Took me a while to clear up time and read Dave Aitel’s post on his experience with the NSA as compared to the interview that Edward Snowden did with James Bamford of Wired. Make sure you do too, and then come back here for a quick reality adjustment.
So, just to set things straight: I agree with the first pointÂ that talk about how working at the NSA consists of abiding with a metric ton of rules, regulations and bureaucratic nightmares. It’s also true for most modern western intelligence agencies (your mileage may vary of course, and this is based on personal subjective observations of course).
However, the NSA (and other agencies in other countries) know very well how to bypass these restrictions, and are very happy to use 3rd party resources to do the dirty work for them.
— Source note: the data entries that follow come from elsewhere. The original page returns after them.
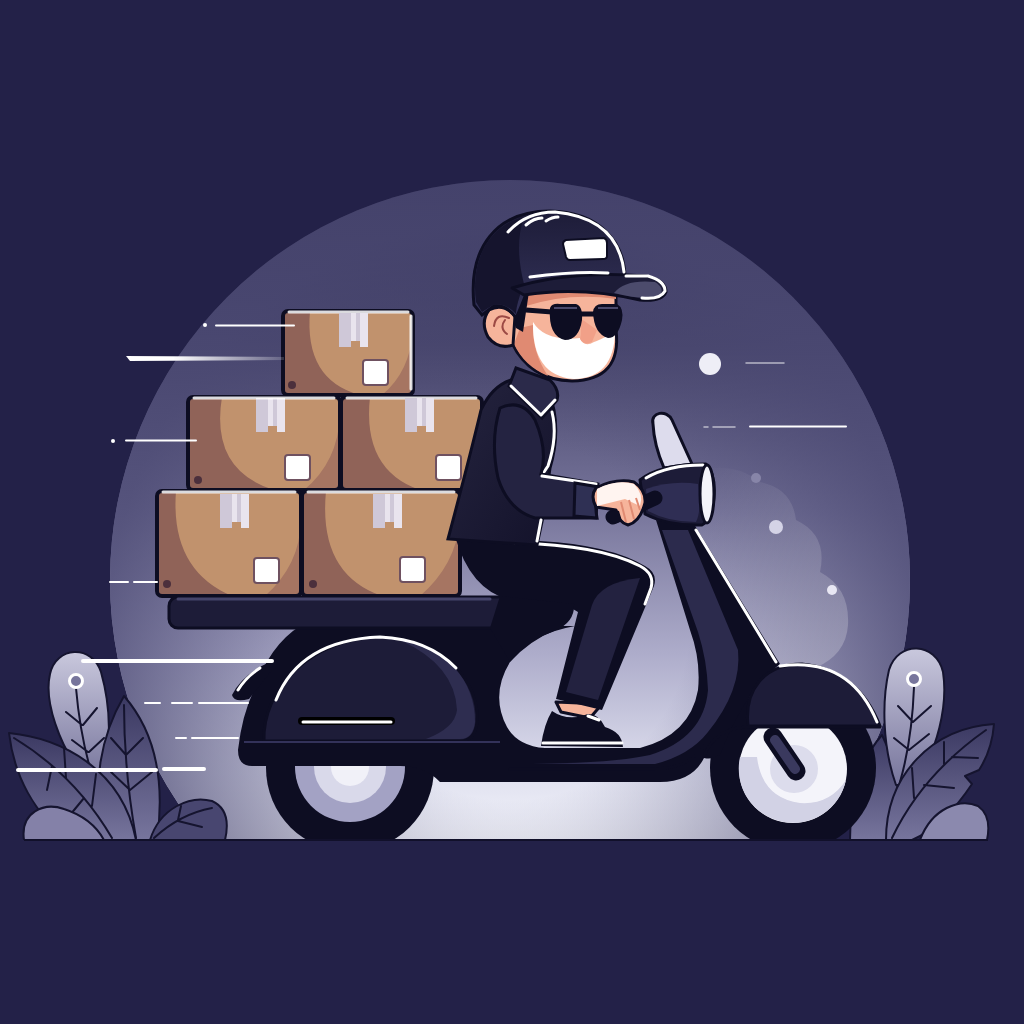
<!DOCTYPE html>
<html lang="en">
<head>
<meta charset="utf-8">
<title>Night courier on a scooter</title>
<style>
:root{--night:#232148;--ink:#0d0d22;--body:#1d1c38;--body-light:#2f2e50;--white:#fff;--skin:#f6b49b;--skin-shade:#e08a72;--card:#c1926d;--card-shade:#906358;--tape:#e9e4ee}
html,body{margin:0;height:100%;overflow:hidden;background:var(--night)}
svg{display:block;width:1024px;height:1024px}
.ink{fill:var(--ink)}
.body{fill:var(--body);stroke:var(--ink);stroke-width:3;stroke-linejoin:round}
.white{fill:var(--white)}
.shine{fill:none;stroke:var(--white);stroke-width:3;stroke-linecap:round;stroke-linejoin:round}
.seam{fill:none;stroke:var(--ink);stroke-width:3;stroke-linecap:round;stroke-linejoin:round}
.leaf{stroke:#15142f;stroke-width:2;stroke-linejoin:round}
.vein{fill:none;stroke:#15142f;stroke-width:2;stroke-linecap:round}
.skin{fill:var(--skin);stroke:var(--ink);stroke-width:3;stroke-linejoin:round}
.box-edge{fill:none;stroke:var(--ink);stroke-width:4}
.speed{fill:none;stroke:var(--white);stroke-linecap:round}
</style>
</head>
<body>
<svg viewBox="0 0 1024 1024" role="img" aria-label="Courier in a cap and sunglasses riding a scooter loaded with parcels at night">
<defs>
<linearGradient id="sky" x1="0" y1="180" x2="0" y2="840" gradientUnits="userSpaceOnUse">
<stop offset="0" stop-color="#333156"/><stop offset=".25" stop-color="#47456b"/><stop offset=".5" stop-color="#77759b"/><stop offset=".72" stop-color="#aeadcb"/><stop offset=".9" stop-color="#dfe0ef"/><stop offset="1" stop-color="#f4f5fb"/>
</linearGradient>
<radialGradient id="dusk" cx="510" cy="620" r="400" gradientUnits="userSpaceOnUse">
<stop offset=".45" stop-color="#4a4872" stop-opacity="0"/><stop offset="1" stop-color="#4a4872" stop-opacity=".75"/>
</radialGradient>
<linearGradient id="mist" x1="0" y1="0" x2="1" y2="1"><stop offset="0" stop-color="#fff" stop-opacity="0"/><stop offset="1" stop-color="#fff" stop-opacity=".24"/></linearGradient>
<linearGradient id="pale-leaf" x1="0" y1="0" x2="0" y2="1"><stop offset="0" stop-color="#c9c8dd"/><stop offset="1" stop-color="#77759c"/></linearGradient>
<linearGradient id="dark-leaf" x1="0" y1="0" x2="0" y2="1"><stop offset="0" stop-color="#3b3962"/><stop offset="1" stop-color="#77759d"/></linearGradient>
<linearGradient id="cloth" x1="0" y1="0" x2="1" y2="1"><stop offset="0" stop-color="#25243f"/><stop offset="1" stop-color="#13122a"/></linearGradient>
<linearGradient id="cap" x1="0" y1="0" x2="0" y2="1"><stop offset="0" stop-color="#1d1c38"/><stop offset="1" stop-color="#34335a"/></linearGradient>
<linearGradient id="metal" x1="0" y1="0" x2="0" y2="1"><stop offset="0" stop-color="#17162f"/><stop offset="1" stop-color="#2b2a4b"/></linearGradient>
<linearGradient id="streak" x1="0" y1="0" x2="1" y2="0"><stop offset=".3" stop-color="#fff"/><stop offset="1" stop-color="#fff" stop-opacity=".15"/></linearGradient>
<clipPath id="above-ground"><rect width="1024" height="840"/></clipPath>
<g id="tape"><path d="M0 0H29V34H21V28H9V34H0Z" fill="var(--tape)"/><path d="M0 0H12V34H0ZM17 0H21V28H17Z" fill="#cfc8d8"/></g>
<g id="label"><rect width="25" height="25" rx="3" class="white" stroke="#6f5160" stroke-width="2"/></g>
</defs>

<rect width="1024" height="1024" fill="var(--night)"/>

<g id="moon-backdrop" clip-path="url(#above-ground)">
<circle cx="510" cy="580" r="400" fill="url(#sky)"/>
<circle cx="510" cy="580" r="400" fill="url(#dusk)"/>
<path d="M700 470Q735 462 760 482Q792 488 796 520Q828 535 820 572Q850 588 848 625Q846 655 815 668H700Z" fill="url(#mist)"/>
</g>

<g id="floating-dots">
<circle cx="710" cy="364" r="11" fill="#eeeef6"/><circle cx="756" cy="478" r="5" fill="#8785a8"/><circle cx="776" cy="527" r="7" fill="#d4d3e6"/><circle cx="832" cy="590" r="5" fill="#e8e7f3"/>
</g>

<g id="left-plants" clip-path="url(#above-ground)">
<path class="leaf" fill="url(#pale-leaf)" d="M86 780C58 745 44 700 50 674C56 646 92 644 101 672C110 704 114 750 98 780Z"/>
<path class="vein" d="M76 688Q80 735 92 775M82 725L66 712M83 725L97 708M88 752L72 740M89 752L104 738"/>
<circle cx="76" cy="681" r="6.5" fill="#77759c" stroke="#fff" stroke-width="3"/>
<path class="leaf" fill="url(#dark-leaf)" d="M124 696C152 728 166 775 157 840H110C86 790 104 730 124 696Z"/>
<path class="vein" d="M124 705Q124 770 136 838M126 755L111 738M126 755L143 738M130 790L111 772M130 790L152 772"/>
<path class="leaf" fill="url(#dark-leaf)" d="M9 733C60 738 122 768 136 840H70C34 815 14 775 9 733Z"/>
<path class="vein" d="M14 738Q75 775 112 838M52 766L47 790M66 778L64 748M84 798L70 815M92 806L96 774"/>
<path class="leaf" fill="#8481a8" d="M24 840C20 812 44 802 64 809Q92 818 104 840Z"/>
<path class="leaf" fill="#484670" d="M150 840C160 808 190 795 212 801Q232 810 225 840Z"/>
<path class="vein" d="M154 838Q180 814 212 808M178 820L181 806M178 821L202 827"/>
</g>

<g id="right-plants" clip-path="url(#above-ground)">
<path class="leaf" fill="url(#dark-leaf)" d="M850 840C850 790 864 755 882 735Q905 780 896 840Z"/>
<path class="leaf" fill="url(#pale-leaf)" d="M896 785C882 745 882 700 889 670C898 640 936 642 943 672C948 705 938 750 914 785Z"/>
<path class="vein" d="M914 687Q912 740 900 782M913 722L898 706M913 722L931 706M909 750L894 738M909 750L929 734"/>
<circle cx="914" cy="679" r="6.5" fill="#77759c" stroke="#fff" stroke-width="3"/>
<path class="leaf" fill="url(#dark-leaf)" d="M886 840C886 775 932 728 994 724Q992 750 979 770L965 776L972 784Q945 825 912 840Z"/>
<path class="vein" d="M892 838Q922 775 986 730M914 798L912 768M924 785L954 788M944 764L944 742M952 757L978 758"/>
<path class="leaf" fill="#8b89ae" d="M920 840C932 808 960 798 978 806Q992 816 987 840Z"/>
</g>

<g id="parcels">
<g id="top-parcel">
<rect x="283" y="311" width="130" height="84" rx="5" fill="var(--card)"/>
<path d="M283 311H310Q304 380 360 395H283Z" fill="var(--card-shade)"/><path d="M413 330V395H382Q410 372 413 330Z" fill="#a67562"/>
<rect class="box-edge" x="283" y="311" width="130" height="84" rx="5"/>
<path class="shine" d="M289 312H408M411 316V389" stroke-opacity=".85"/>
<use href="#tape" x="339" y="313"/><use href="#label" x="363" y="360"/><circle cx="292" cy="385" r="4" fill="#4b2f3c"/>
</g>
<g id="middle-parcels">
<rect x="188" y="397" width="152" height="93" rx="5" fill="var(--card)"/>
<path d="M188 397H222Q210 470 274 490H188Z" fill="var(--card-shade)"/><path d="M340 415V490H304Q338 462 340 415Z" fill="#a67562"/>
<rect class="box-edge" x="188" y="397" width="152" height="93" rx="5"/>
<use href="#tape" x="256" y="398"/><use href="#label" x="285" y="455"/><circle cx="198" cy="480" r="4" fill="#4b2f3c"/>
<rect x="341" y="397" width="141" height="93" rx="5" fill="var(--card)"/>
<path d="M341 397H370Q362 470 420 490H341Z" fill="var(--card-shade)"/>
<rect class="box-edge" x="341" y="397" width="141" height="93" rx="5"/>
<path class="shine" d="M194 398H334M347 398H476" stroke-opacity=".85"/>
<use href="#tape" x="405" y="398"/><use href="#label" x="436" y="455"/>
</g>
<g id="bottom-parcels">
<rect x="157" y="491" width="144" height="105" rx="5" fill="var(--card)"/>
<path d="M157 491H176Q170 570 232 596H157Z" fill="var(--card-shade)"/><path d="M301 520V596H265Q300 565 301 520Z" fill="#a67562"/>
<rect class="box-edge" x="157" y="491" width="144" height="105" rx="5"/>
<rect x="302" y="491" width="158" height="105" rx="5" fill="var(--card)"/>
<path d="M302 491H326Q318 574 382 596H302Z" fill="var(--card-shade)"/><path d="M460 520V596H420Q456 565 460 520Z" fill="#a67562"/>
<rect class="box-edge" x="302" y="491" width="158" height="105" rx="5"/>
<path class="shine" d="M163 492H295M308 492H454" stroke-opacity=".85"/>
<use href="#tape" x="220" y="494"/><use href="#tape" x="373" y="494"/>
<use href="#label" x="254" y="558"/><use href="#label" x="400" y="557"/>
<circle cx="167" cy="584" r="4" fill="#4b2f3c"/><circle cx="313" cy="584" r="4" fill="#4b2f3c"/>
</g>
</g>

<g id="scooter">
<g id="rear-wheel" clip-path="url(#above-ground)">
<circle class="ink" cx="350" cy="768" r="84"/><circle cx="350" cy="767" r="55" fill="#a3a2c4"/><circle cx="350" cy="767" r="36" fill="#d9d9ea"/><circle cx="350" cy="767" r="19" fill="#f1f1f8"/>
</g>
<g id="front-wheel" clip-path="url(#above-ground)">
<circle class="ink" cx="793" cy="768" r="83"/><circle cx="793" cy="769" r="54" fill="#f4f4fa"/><path d="M740 757A54 54 0 1 0 846 780Q830 805 800 803Q762 798 757 757Z" fill="#d2d2e5"/><circle cx="794" cy="769" r="24" fill="#dcdcec"/>
</g>
<g id="frame">
<path class="ink" d="M300 626H575Q530 634 510 662Q490 695 507 727Q518 746 545 748H640Q690 735 698 690Q701 660 690 630L656 520L694 524L780 664Q745 690 720 755Q712 760 704 758Q692 782 660 782H440Q425 766 400 766H252Q238 766 238 750Q242 715 254 690Q270 645 300 626Z"/>
<path fill="#2c2b4d" d="M662 530L688 530L738 650Q742 690 708 732Q690 755 655 764H510Q610 764 650 755Q704 738 708 690Q707 660 698 632Z"/>
<path class="shine" d="M696 530L776 662"/>
<path class="seam" stroke="#3c3a60" d="M705 745Q690 768 655 769H510"/>
</g>
<g id="tail-light"><path class="ink" d="M272 661Q242 674 232 695Q234 703 249 699L272 670Z"/><path class="shine" d="M260 668Q246 677 238 690" stroke-width="2"/></g>
<g id="rear-cowl">
<path class="body" fill="url(#metal)" d="M264 741C262 690 310 638 380 637C442 637 480 682 477 722Q475 741 460 741Z"/>
<path fill="#2e2d50" d="M400 640C445 645 476 682 475 722Q473 739 460 739H426Q455 728 457 710Q455 665 400 640Z"/>
<path class="shine" d="M276 700Q300 640 380 637Q428 639 456 668"/>
<path d="M302 721H391" stroke="#000" stroke-width="8" stroke-linecap="round"/><path class="shine" d="M303 722H391"/>
<path d="M244 742H500" stroke="#33325a" stroke-width="2"/>
</g>
<g id="cargo-deck">
<rect x="169" y="597" width="341" height="31" rx="9" class="body"/><path d="M178 599H490" stroke="#45446a" stroke-width="3" stroke-linecap="round"/>
</g>
<g id="front-fender">
<path class="body" d="M748 726C744 690 764 664 802 664Q858 670 880 726Z"/>
<path class="shine" d="M780 666Q850 656 877 722"/><path class="seam" d="M704 756Q715 727 750 727H880"/>
<path d="M773 737L796 771" stroke="var(--ink)" stroke-width="19" stroke-linecap="round"/><path d="M775 740L795 769" stroke="#3a395e" stroke-width="10" stroke-linecap="round"/>
</g>
<g id="handlebar">
<path d="M653 424C650 412 667 409 672 420L692 464L664 468Q654 445 653 424Z" fill="#dddced" stroke="var(--ink)" stroke-width="3"/>
<path class="body" d="M640 480Q660 464 706 464Q716 474 714 498Q712 520 702 525Q668 526 645 514Z"/>
<path d="M646 489Q672 480 698 484Q702 510 696 522Q668 522 648 511Z" fill="#2f2e54"/>
<path class="shine" d="M646 478Q668 465 703 465"/>
<ellipse cx="707" cy="494" rx="7" ry="29" fill="#f4f4fa" stroke="var(--ink)" stroke-width="3"/>
<path d="M613 517L655 498" stroke="var(--ink)" stroke-width="15" stroke-linecap="round"/>
</g>
</g>

<g id="courier">
<g id="legs">
<path d="M556 702L561 712L590 718L602 704Z" class="skin"/>
<path d="M541 746Q544 724 552 711Q568 722 588 714Q599 714 605 727Q622 732 623 747Z" class="ink"/>
<path class="shine" d="M543 743H622M588 716L599 720" stroke-width="3"/>
<path class="ink" d="M455 536L540 541Q610 545 645 566Q658 573 654 586L602 710L556 699L578 612Q570 606 558 606L510 600Q470 590 455 536Z"/>
<path fill="#232240" d="M592 605Q600 582 640 578L598 700L566 692Z"/>
<path class="shine" d="M515 543Q600 545 640 566Q655 574 651 588L645 604"/>
<path class="ink" d="M500 596L574 604Q575 622 556 630Q530 640 510 662L490 628Z"/>
</g>
<g id="jacket">
<path d="M511 380Q492 386 481 410Q469 460 448 539L537 545L543 517L550 468Q559 438 554 410L546 380Z" fill="url(#cloth)" stroke="var(--ink)" stroke-width="3"/>
<path class="shine" d="M552 412Q558 436 548 466L544 472"/>
<path d="M500 408Q522 398 535 420Q548 450 541 474L598 484L596 518H535Q508 510 498 478Q490 440 500 408Z" fill="#242341" stroke="var(--ink)" stroke-width="3"/>
<path class="shine" d="M542 476L596 484M541 520L537 541" stroke-width="2"/>
<path d="M575 483L599 487Q594 502 597 518L574 516Z" fill="#2f3054" stroke="var(--ink)" stroke-width="3"/>
<path d="M516 368L550 380Q560 390 557 400L542 418L509 386Z" fill="#2b2a4a" stroke="var(--ink)" stroke-width="3"/>
<path class="shine" d="M511 386L541 415L555 400" stroke-width="2"/>
</g>
<g id="hand">
<path d="M596 488Q616 478 634 482Q646 490 645 503Q640 522 628 525Q618 522 616 510L596 507Q590 496 596 488Z" class="skin"/>
<path d="M597 489Q616 479 634 484Q644 494 640 506L625 499L597 506Z" fill="#fff4f0"/>
<path d="M621 502L626 522M629 500L634 519M636 498L640 510" fill="none" stroke="var(--skin-shade)" stroke-width="2"/>
<path class="ink" d="M607 516Q612 508 619 511L622 521Q612 526 607 516Z"/>
</g>
<g id="head">
<path class="skin" d="M518 290H616V330Q622 380 572 381Q530 380 512 343Z"/>
<path fill="var(--skin-shade)" d="M520 291H616V299Q570 292 526 306ZM514 344Q524 366 548 376Q532 352 533 325L520 328Z"/>
<path class="white" d="M533 322Q532 376 574 379Q614 378 615 332Q600 340 594 342Q584 348 580 338Q545 342 533 322Z"/>
<path class="ink" d="M474 305Q474 285 490 278L530 285L523 332L516 328Q510 306 494 308L482 316Z"/>
<path class="skin" d="M515 316Q503 302 489 310Q480 322 488 337Q498 350 513 345Z"/>
<path d="M509 318Q496 312 494 326M505 320Q499 328 507 334" fill="none" stroke="#9c4a45" stroke-width="2" stroke-linecap="round"/>
<path d="M580 318Q582 332 580 339Q584 346 592 342L597 330Z" fill="#f1a088"/>
<g id="sunglasses">
<path d="M526 310L552 312M578 314H596" fill="none" stroke="var(--ink)" stroke-width="5"/>
<path class="ink" d="M550 308Q552 303 560 304H576Q583 306 582 320Q579 340 565 340Q548 336 550 308ZM593 312Q594 304 602 304H617Q624 308 622 320Q618 338 608 338Q594 334 593 312Z"/>
<path d="M554 308H577M598 308H618" stroke="#4a496b" stroke-width="2"/>
</g>
</g>
<g id="baseball-cap">
<path d="M474 305C468 248 496 211 550 211C598 212 624 240 625 277L530 284Q520 310 516 318Q506 304 494 306L482 315Z" fill="url(#cap)" stroke="var(--ink)" stroke-width="3"/>
<path fill="#15142d" d="M476 302C470 256 492 224 524 217Q514 245 524 284Q516 305 516 314Q505 302 493 305L482 312Z"/>
<path class="body" d="M512 288Q570 270 646 276Q666 280 666 292Q662 302 640 300Q580 286 524 295Z"/>
<path d="M614 293Q625 279 655 282Q665 288 660 296Q645 301 614 293Z" fill="#4c4b6c"/>
<path class="shine" d="M508 232Q526 212 555 212Q618 218 624 272M626 276H648Q665 281 665 291Q660 300 642 298M530 277Q575 271 608 273"/>
<path class="shine" d="M526 225Q534 218 542 218M546 221Q552 217 558 217"/>
<path d="M566 240L604 238Q607 239 607 243V256Q607 259 603 259L570 260Q567 260 566 257L563 244Q563 241 566 240Z" class="white" stroke="var(--ink)" stroke-width="2"/>
</g>
</g>

<path id="ground-line" d="M24 840H988" stroke="#11102a" stroke-width="2"/>

<g id="speed-lines" class="speed">
<path d="M216 325.5H294" stroke-width="2"/><circle cx="205" cy="325" r="2" fill="#fff" stroke="none"/>
<path d="M126 356L284 357V360L130 361Z" fill="url(#streak)" stroke="none"/>
<path d="M126 440.5H196" stroke-width="2"/><circle cx="113" cy="441" r="2" fill="#fff" stroke="none"/>
<path d="M110 582H128M134 582H157M145 703H160M172 703H192M199 703H248M176 738H186M192 738H238" stroke-width="2"/>
<path d="M83 661H272M18 770H156M164 769H204" stroke-width="4"/>
<path d="M746 363H784M704 427H708M713 427H735" stroke-width="1.5" stroke-opacity=".6"/>
<path d="M750 426.5H846" stroke-width="2"/>
</g>
</svg>
</body>
</html>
That’s exactly how shady (again – my opinion) companies work in the market of intelligence collections, “lawful interception”, exploit research and development, etc.
This also enables overcoming the difficulties posed by the second point in the article, which pertains to the US’s ability to spy on China (and other countries). In order to provide a more cohesive intelligence landscape, you can’t just focus collection efforts on military and government, as civilian infrastructure is always part of the play for both sides (hey – we just talked about using 3rd parties for intelligence. Guess what? The same thing happens with other countries). As such, “crossing the line” is a needed practice that is often outsourced in terms of liability, legality and ethics, to entities that are willing to take said liability/legality/ethics upon themselves.
And just to steal the closing soundbite: “Every country in the world is engaged in cyber espionage to the full extent of its capabilities. The US just happens to be the one that got caught. This time.“
As noted before, for some reason beyond my understanding I am going to be speaking at both SOURCE Barcelona and Brucon in September, as well as in Excaliburcon in China (you guys must really like this whole crime meets state thing huh?).
So, down to business, SOURCE Barcelona is going to be awesome – Itâ€™s going to be my first SOURCE Iâ€™m really looking forward to getting back together with some of my friends (Chris, Wim, Jayson… the old Wuxi pwnage team en-scale), and meet people I wanted to pick their brains in person (Brian Honan – especially because Iâ€™ll miss his talk…).
Next up is Brucon. Iâ€™ve said enough about Brucon in the last conference schedule update, nevertheless, itâ€™s shaping up to beat itâ€™s last yearsâ€™ reputation. Expecting great talks, great crowd, and awesome beer! As far as talks Iâ€™m looking forward to – will definitely catch up with Joe which I missed at DefCon, Craig whoâ€™s Skylab is of a personal/professional interest to me, Dale with the HeadHacking talk, and Fabianâ€™s GSM one. Obviously there are many more, but as Iâ€™ve learned over the years – donâ€™t be greedy (especially not at conferences)…
Last but definitely not least, Excaliburcon is going to happen after all! This year the location is going to be just outside of Beijing. We will all miss Wuxi a lot, but Iâ€™m really looking forward to checking out more of China. It was a great experience last year and Iâ€™m setting up my hopes pretty high for December as the speaker list is getting pretty hot!
The common threat across these three conferences is that unlike the â€œbig onesâ€, they all allow the attendants a very close interaction with the talks. This really enables more information sharing and knowledge transfer, and Iâ€™ve really learned a lot more from smaller conferences such as these than from the big ones that sport a dozen tracks at the same time (think RSA… you are not going there for the content anymore…).
If you happen to be at one of those, feel free to ping me (or even better – buy me a beer 🙂 )!